Worryingly, five per cent of students in the ethical study objected to intimate examination of patients of the opposite sex and 8.5 per cent would object to treating patients who are suffering from acute alcohol intoxication. (Smaller proportions would go further than objecting and would firmly refuse the intimate examination or to manage alcohol intoxication.)
Medicine will always need highly principled individuals but these medical students and doctors are not permitted by the GMC to pick and choose whom they will treat. There is also the question of how practical the stance actually is in the complex world of clinical medicine. The doctor cannot choose to treat only part of a male patient’s HIV complex where that patient is both a haemophiliac and bisexual. What if they were then required to manage the risk to this man’s (heterosexual) wife?
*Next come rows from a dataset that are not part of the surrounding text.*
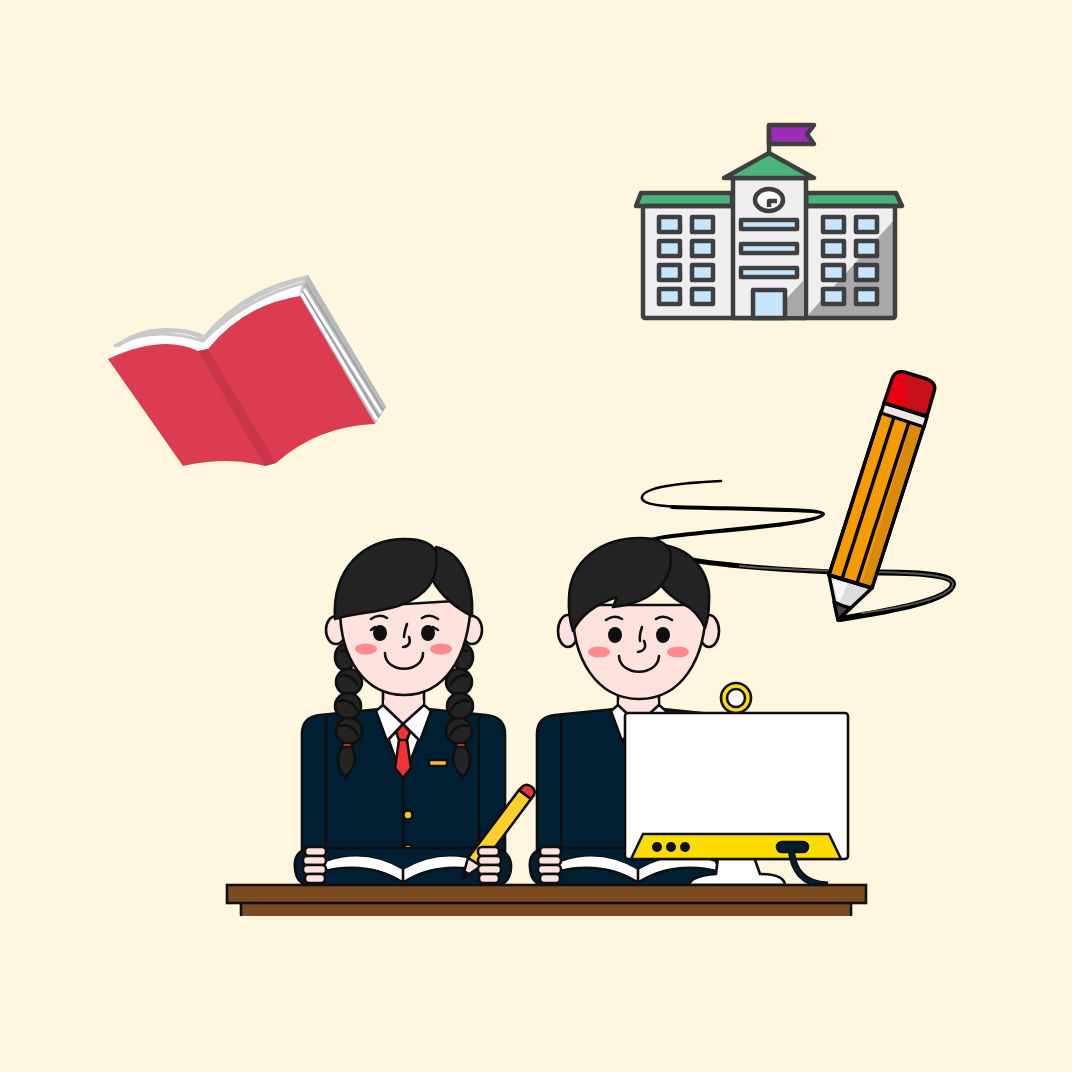
<!DOCTYPE html>
<html lang="en">
<head>
<meta charset="utf-8">
<title>School illustration</title>
<style>
:root{--paper:#fff6df;--ink:#0f0f10;--line:#1c1c1c;--hair:#232323;--skin:#ffe2de;--blush:#ff8a8a;--navy:#001f33;--red:#f03434;--gold:#fdbf2d;--yellow:#ffdc00;--wood:#7a4a20;--cover:#dc3c52;--spine:#c8364a;--slate:#3f3f3f;--wall:#efeff1;--shade:#a9a7a9;--roof:#4ab27c;--glass:#c5e6fd;--flag:#9c2bb5;--orange:#f49b00;--orange-dark:#d98a08}
html,body{margin:0;background:var(--paper)}
svg{display:block;width:1072px;height:1072px}
.outline{stroke:var(--ink);stroke-width:2.6;stroke-linejoin:round;stroke-linecap:round}
.skin{fill:var(--skin)}.hair{fill:var(--hair)}.navy{fill:var(--navy)}.white{fill:#fff}.red{fill:var(--red)}.gold{fill:var(--gold)}.yellow{fill:var(--yellow)}.wood{fill:var(--wood)}
.ink{fill:var(--ink)}.blush{fill:var(--blush)}
.stroke{fill:none;stroke:var(--ink);stroke-width:2.6;stroke-linecap:round;stroke-linejoin:round}
.building{stroke:var(--slate);stroke-width:4.5;stroke-linejoin:round}
.wall{fill:var(--wall)}.shade{fill:var(--shade)}.roof{fill:var(--roof)}.glass{fill:var(--glass)}
.pencil{stroke:#000;stroke-width:3.4;stroke-linejoin:round}
</style>
</head>
<body>
<svg viewBox="0 0 1072 1072" role="img" aria-label="Two students studying at a desk with a book, a school and a pencil">
<defs>
  <g id="window-column">
    <rect x="0" y="0" width="21" height="15"/><rect x="0" y="24" width="21" height="15"/><rect x="0" y="48" width="21" height="15"/><rect x="0" y="72" width="21" height="15"/>
  </g>
  <g id="hand">
    <rect x="305" y="847" width="21" height="9" rx="4"/><rect x="303" y="856" width="23" height="9" rx="4"/><rect x="303" y="865" width="23" height="9" rx="4"/><rect x="305" y="874" width="20" height="9" rx="4"/>
  </g>
  <g id="uniform">
    <path class="outline navy" d="M302 862V734Q302 717 320 715L380 709H428L486 715Q505 717 505 734V862Z"/>
    <path class="outline skin" d="M383 690H424V712L403 726L383 712Z"/>
    <path class="outline white" d="M378 710L403 780L430 710L420 715H388Z"/>
    <path class="skin" d="M384 700H423V710L403 723L384 710Z"/>
    <path class="outline white" d="M383 705L403 724L387 741L376 711Z"/>
    <path class="outline white" d="M424 705L403 724L420 741L431 711Z"/>
    <path class="outline red" d="M403 724L410 732L407 740H399L396 732ZM399 740H407L411 768L403 778L395 768Z"/>
    <path class="stroke" d="M326 715V850M479 715V850M403 780V862"/>
    <rect class="outline gold" x="429" y="760" width="18" height="6"/>
    <circle class="outline gold" cx="408" cy="815" r="4.5"/><circle class="outline gold" cx="408" cy="849" r="4.5"/>
    <path class="outline navy" d="M309 848Q293 852 295 868Q296 884 310 886H497Q510 883 511 868Q512 853 496 848Z"/>
    <path class="outline white" d="M320 864Q365 846 403 872Q441 846 486 864L485 880H321Z"/>
    <path class="outline navy" d="M320 872Q366 860 403 882Q440 860 486 872V886H320Z"/>
    <path d="M326 862Q366 848 403 870Q441 848 480 862V869Q440 858 403 881Q366 858 326 869Z" class="white"/>
    <path class="stroke" d="M403 869V882"/>
    <use href="#hand" class="outline skin"/>
  </g>
  <g id="braid" class="hair outline">
    <ellipse cx="345" cy="657" rx="10" ry="13"/><ellipse cx="349" cy="682" rx="13" ry="13"/><ellipse cx="348" cy="706" rx="13" ry="13"/><ellipse cx="349" cy="731" rx="13" ry="13"/>
    <path d="M343 746Q332 762 345 777Q361 764 351 746Z"/>
    <path d="M341 651Q348 649 352 660M340 676Q351 673 358 685M339 701Q350 698 357 710M340 726Q351 723 358 735"/>
    <rect class="red" x="342" y="743" width="10" height="4" rx="2"/>
  </g>
</defs>

<rect width="1072" height="1072" fill="var(--paper)"/>

<g id="red-book">
  <path fill="#c9c9c9" d="M114 347Q132 329 166 328Q190 328 204 335Q243 288 308 275L386 407L375 424L298 296L205 350Z"/>
  <path class="white" d="M109 358Q120 339 160 333Q190 331 203 341Q242 297 303 281L298 300L206 354Q162 340 109 358Z"/>
  <path fill="none" stroke="#c9c9c9" stroke-width="3" d="M114 346Q152 325 203 341Q245 298 304 283"/>
  <path fill="#b9b9b9" d="M308 275L386 407L375 424L299 297Z"/>
  <path fill="none" stroke="#fff" stroke-width="3" d="M301 293L377 420M304 289L381 413"/>
  <path fill="none" stroke="#8f8f8f" stroke-width="1" d="M303 292L379 417M306 284L383 410"/>
  <path fill="var(--cover)" d="M108 359Q162 334 198 351L208 349Q243 305 300 296L375 424Q318 426 276 463L265 466Q228 456 183 466Z"/>
  <path fill="var(--spine)" d="M198 351L208 349L276 463L265 466Z"/>
</g>

<g id="school">
  <path class="building" fill="var(--flag)" d="M769 125H814L807 134L814 144H769Z"/>
  <path class="building" d="M769 125V154"/>
  <rect class="wall" x="643" y="206" width="252" height="111"/>
  <path class="shade" d="M895 217V317H786L806 288V317Z"/>
  <path class="wall" d="M806 206H895V219L806 317Z"/>
  <path class="building roof" d="M641 193H732V206H636ZM806 193H896L902 206H806Z"/>
  <rect class="building" x="643" y="206" width="252" height="112" rx="2" fill="none"/>
  <rect class="building wall" x="733" y="178" width="73" height="140"/>
  <path class="shade" d="M804 280V316H786V299Z"/>
  <path class="building roof" d="M769 153L814 178H724Z"/>
  <ellipse class="building" cx="769" cy="200" rx="14" ry="11" fill="#fff"/>
  <path class="building" fill="none" d="M777 201H769V207"/>
  <g class="building glass">
    <use href="#window-column" x="659" y="217"/><use href="#window-column" x="692" y="217"/><use href="#window-column" x="823" y="217"/><use href="#window-column" x="856" y="217"/>
    <rect x="741" y="220" width="56" height="9"/><rect x="741" y="244" width="56" height="9"/><rect x="741" y="268" width="56" height="9"/>
    <rect x="753" y="290" width="32" height="28"/>
  </g>
</g>

<g id="scribble" fill="none" stroke="#000" stroke-linecap="round">
  <path stroke-width="2.6" d="M721 481C680 483 644 487 642 497C640 506 672 507 706 508"/>
  <path stroke-width="4" d="M672 507C735 509 823 509 823 514C822 522 740 529 700 533C670 536 650 538 640 544"/>
  <path stroke-width="5" d="M686 559C730 567 790 570 832 572"/>
  <path stroke-width="6" d="M832 572C880 573 953 570 953 584C952 600 890 611 840 619"/>
  <path stroke="#555" stroke-width="2" d="M740 566C830 575 953 567 953 584C952 598 900 608 862 613"/>
</g>

<g id="big-pencil">
  <path fill="#ddd" class="pencil" d="M829 575L838 620L872 588Z"/>
  <path fill="#f6f6f6" d="M832 580L839 604L848 583Z"/>
  <path fill="#444" class="pencil" d="M834 602Q842 606 850 608L838 620Z"/>
  <path fill="var(--orange)" class="pencil" d="M881 412L924 426L872 588L829 575Z"/>
  <path fill="var(--orange-dark)" d="M911 423L922 427L871 586L862 583Z"/>
  <path class="pencil" fill="none" d="M894 417L842 579M909 422L857 583"/>
  <path class="pencil" fill="none" d="M881 412L924 426L872 588L829 575Z"/>
  <path class="pencil" fill="#f1e6e6" d="M884 403L927 417L924 427L881 413Z"/>
  <path class="pencil" fill="#e90010" d="M884 403L892 379Q895 370 904 372L927 379Q937 383 934 392L927 416Z"/>
  <path fill="#c8101d" d="M906 375L926 381Q934 384 932 391L925 413L905 407Z"/>
</g>

<g id="girl">
  <use href="#uniform"/>
  <ellipse class="outline skin" cx="336" cy="630" rx="10" ry="14"/><ellipse class="outline skin" cx="472" cy="630" rx="10" ry="14"/>
  <use href="#braid"/><use href="#braid" transform="translate(808 0) scale(-1 1)"/>
  <path class="outline skin" d="M340 608C340 660 366 695 404 695C443 695 469 660 471 600Z"/>
  <path class="outline hair" d="M436 547C461 552 474 580 472 616Q446 603 433 581Z"/>
  <path class="outline hair" d="M335 619C332 568 364 539 405 539C422 539 432 543 436 552C440 580 425 597 398 606C376 613 354 613 335 619Z"/>
  <path class="stroke" d="M371 619Q379 613 387 618M422 618Q430 613 438 619M407 624Q404 633 404 637M409 637Q412 646 403 647M385 653C385 674 423 674 423 653M371 630L375 627M438 630L433 627"/>
  <ellipse class="ink" cx="380" cy="633" rx="7" ry="8"/><ellipse class="ink" cx="428" cy="633" rx="7" ry="8"/>
  <ellipse class="blush" cx="366" cy="649" rx="11" ry="5.5"/><ellipse class="blush" cx="441" cy="649" rx="11" ry="5.5"/>
  <g id="small-pencil" class="outline">
    <path class="yellow" d="M519 790L531 799L481 866L468 858Z" style="fill:#ffd02b"/>
    <path class="skin" d="M468 858L462 879L481 866Z"/>
    <path class="ink" d="M464 871L462 879L469 874Z"/>
    <path class="red" d="M519 790L523 786Q527 783 532 787Q536 791 534 795L531 799Z"/>
  </g>
  <use href="#hand" class="outline skin" transform="translate(804 0) scale(-1 1)"/>
</g>

<g id="boy">
  <use href="#uniform" x="235"/>
  <ellipse class="outline skin" cx="568" cy="631" rx="10" ry="16"/><ellipse class="outline skin" cx="709" cy="631" rx="10" ry="16"/>
  <path class="outline skin" d="M573 605C571 660 598 699 639 699C681 699 706 660 706 605Z"/>
  <path class="outline hair" d="M664 545C694 550 711 575 709 602Q709 616 705 628Q698 611 682 603Q668 595 660 584Z"/>
  <path class="outline hair" d="M573 631Q568 615 569 598C570 560 602 538 640 538C656 538 666 542 670 551C675 580 653 603 613 607L617 597Q584 608 573 631Z"/>
  <path class="stroke" d="M606 620Q614 614 622 619M656 619Q664 614 672 620M642 627Q639 636 640 641M644 641Q648 650 638 652M619 656C620 677 658 677 659 656"/>
  <ellipse class="ink" cx="615" cy="635" rx="7" ry="8"/><ellipse class="ink" cx="663" cy="635" rx="7" ry="8"/>
  <ellipse class="blush" cx="599" cy="652" rx="11" ry="5.5"/><ellipse class="blush" cx="678" cy="652" rx="11" ry="5.5"/>
</g>

<g id="computer">
  <circle class="outline yellow" cx="736" cy="698" r="15"/><circle class="outline white" cx="736" cy="698" r="9"/>
  <path class="outline white" d="M718 857H754L760 874Q784 874 785 885H689Q691 876 716 874Z"/>
  <rect class="outline white" x="625" y="713" width="223" height="146" rx="3"/>
  <path class="outline yellow" d="M643 834H829L841 859H631Z"/>
  <g class="ink"><circle cx="657" cy="847" r="5"/><circle cx="671" cy="847" r="5"/><circle cx="685" cy="847" r="5"/></g>
  <rect class="outline navy" x="777" y="842" width="31" height="10" rx="5"/>
  <path fill="none" stroke="#0f0f10" stroke-width="7" d="M791 848C793 870 802 884 828 885"/>
  <path fill="none" stroke="#001f33" stroke-width="4" d="M791 848C793 870 802 884 826 885"/>
</g>

<g id="desk">
  <path class="wood" d="M241 902H851V916H241Z"/>
  <path class="stroke" d="M241 902V915M851 902V915"/>
  <rect class="outline wood" x="227" y="885" width="639" height="18" style="stroke-linejoin:miter"/>
</g>
</svg>
</body>
</html>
It is very worrying that there are medical students already well along the path of their medical studies whose personal ethical and religious framework means that they will not treat particular patients who have made lifestyle choices that those students find objectionable. Even with the most careful choice of jobs after qualification, it is impossible to be sure that the doctor will not have to manage such a patient, often in an on-call role where it may be very difficult to find someone else to take over.
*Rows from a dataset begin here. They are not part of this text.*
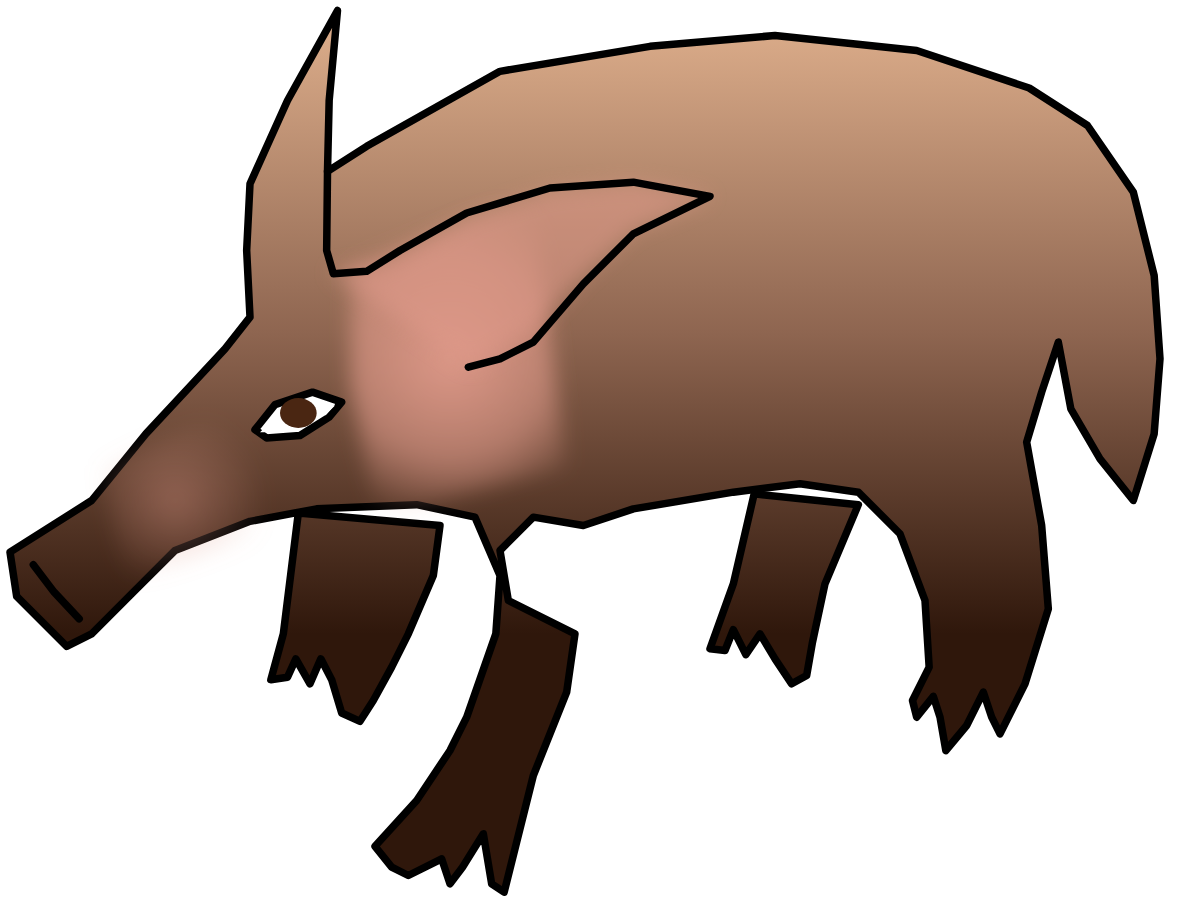
<!DOCTYPE html>
<html lang="en">
<head>
<meta charset="utf-8">
<title>Aardvark</title>
<style>
  :root {
    --fur-light: #d9aa88;
    --fur-mid: #8e6550;
    --fur-dark: #2f170b;
    --blush: #e09a8a;
    --outline: #000000;
    --paper: #ffffff;
  }
  html, body { margin: 0; padding: 0; overflow: hidden; background: var(--paper); }
  .canvas { width: 1200px; height: 901px; display: block; }
  .outline { stroke: var(--outline); stroke-width: 9; stroke-linejoin: round; stroke-linecap: round; }
</style>
</head>
<body>
<svg class="canvas" viewBox="0 0 1440 1080" xmlns="http://www.w3.org/2000/svg" role="img" aria-label="Cartoon aardvark">
  <defs>
    <linearGradient id="fur-shade" x1="0" y1="0" x2="0" y2="1" gradientUnits="userSpaceOnUse" y2-ignore="">
    </linearGradient>
    <linearGradient id="fur" x1="0" y1="40" x2="0" y2="760" gradientUnits="userSpaceOnUse">
      <stop offset="0" stop-color="var(--fur-light)"/>
      <stop offset="0.5" stop-color="var(--fur-mid)"/>
      <stop offset="1" stop-color="var(--fur-dark)"/>
    </linearGradient>
    <radialGradient id="cheek-blush" cx="540" cy="430" r="200" gradientUnits="userSpaceOnUse">
      <stop offset="0" stop-color="var(--blush)" stop-opacity="0.95"/>
      <stop offset="0.6" stop-color="var(--blush)" stop-opacity="0.6"/>
      <stop offset="1" stop-color="var(--blush)" stop-opacity="0"/>
    </radialGradient>
    <radialGradient id="snout-blush" cx="210" cy="600" r="110" gradientUnits="userSpaceOnUse">
      <stop offset="0" stop-color="var(--blush)" stop-opacity="0.4"/>
      <stop offset="1" stop-color="var(--blush)" stop-opacity="0"/>
    </radialGradient>
    <filter id="soft"><feGaussianBlur stdDeviation="12"/></filter>
  </defs>

  <g id="far-legs" fill="url(#fur)" class="outline">
    <path d="M358 615 L340 760 L325 815 L345 812 L355 790 L372 820 L385 790 L398 815 L410 855 L432 865 L448 840 L470 800 L490 760 L520 690 L528 630 Z"/>
    <path d="M905 592 L880 700 L852 778 L870 780 L880 755 L895 785 L912 760 L930 790 L950 820 L968 810 L975 770 L990 700 L1030 605 Z"/>
  </g>

  <g id="aardvark-body">
    <path class="outline" fill="url(#fur)" d="
      M12 662 L110 600 L175 520 L270 418 L300 380 L296 300 L300 220 L345 120 L405 12 L395 120 L393 205
      L440 175 L600 85 L780 55 L930 42 L1100 60 L1235 105 L1305 150 L1360 230 L1385 330 L1392 430
      L1385 520 L1360 600 L1320 550 L1285 490 L1270 410 L1250 470 L1232 530 L1250 630 L1258 730
      L1230 820 L1200 880 L1190 860 L1180 830 L1160 870 L1135 900 L1128 860 L1120 835 L1100 860 L1095 840
      L1115 800 L1110 720 L1080 640 L1030 590 L960 580 L880 590 L760 610 L700 630 L640 620 L600 660
      L610 720 L690 760 L680 830 L640 930 L620 1010 L605 1070 L590 1060 L580 1000 L555 1040 L540 1060
      L530 1030 L490 1050 L470 1040 L450 1015 L500 960 L540 900 L560 860 L595 760 L600 690 L570 620
      L500 605 L380 610 L300 625 L210 660 L160 710 L110 760 L80 775 L20 715 Z"/>
    <path fill="url(#snout-blush)" filter="url(#soft)" d="M120 560 L300 480 L320 640 L150 700 Z"/>
    <path fill="url(#cheek-blush)" filter="url(#soft)" d="M420 320 L640 230 L680 560 L450 620 L420 460 Z"/>
  </g>

  <g id="near-ear">
    <path d="M395 325 L470 315 L560 262 L660 228 L760 218 L855 235 L760 275 L700 330 L640 395 L565 440 Z" fill="var(--blush)" opacity="0.55" filter="url(#soft)"/>
    <path class="outline" fill="none" d="M393 205 L392 300 L400 328 L440 325 L480 300 L560 255 L660 225 L760 218 L852 235 L760 280 L700 340 L640 410 L600 430 L562 440"/>
  </g>

  <g id="face-details">
    <path class="outline" fill="#ffffff" stroke-width="8" d="M306 515 L330 485 L375 470 L410 482 L395 500 L360 522 L320 525 Z"/>
    <ellipse cx="358" cy="495" rx="22" ry="18" fill="#4a2612"/>
    <path d="M312 518 L325 505 L330 518 Z M385 485 L402 486 L390 498 Z" fill="#ffffff"/>
    <path class="outline" fill="none" stroke-width="7" d="M40 677 L65 710 L95 742"/>
  </g>
</svg>
</body>
</html>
Medical schools have a duty to consider applicants equally regardless of their moral or religious beliefs or of their lifestyle choices. Surely they also have a duty to remind applicants that the GMC may well sanction doctors who unfairly pick and choose which patients they will examine or treat? It should then be up to those applicants to decide for themselves if medicine is really the correct career choice. Perhaps a follow-up study could be arranged to ask the conscientious objectors if they were made aware, when they applied to study medicine, that they would inevitably face such difficult choices.
Mr Des Watson is a senior medical adviser with MDDUS
A 16-year-old patient, Miss B, presents at A&E on a Sunday morning seeking emergency contraception. She is seen by Dr E and tells him that she had unprotected sex the previous night following a drink and drugs binge. She reassures him that the sex was consensual but she is concerned she might be pregnant and is worried her parents will find out.
However, Dr E is a practising Catholic and disapproves of Miss B’s drinking and drug-taking. He also has a conscientious objection to prescribing contraception and explains to her that he is not prepared to treat her because of his personal beliefs. Miss B is unhappy and challenges the doctor’s refusal. He tells her another doctor will treat her but does not submit a request until later that morning, due to Miss B’s behaviour. Miss B is finally seen by another doctor three hours later.
The following week, she submits a complaint to the hospital about the way Dr E handled her case and this is eventually resolved by way of an apology from Dr E.
• Never refuse or delay treatment because you believe a patient’s actions have contributed to their condition.
• If you have a conscientious objection to treating a patient, you must explain their right to see another doctor and ensure they have enough information to exercise that right.
• If the patient can’t make their own arrangements, you must ensure arrangements are made, without delay, for another doctor to take over their care.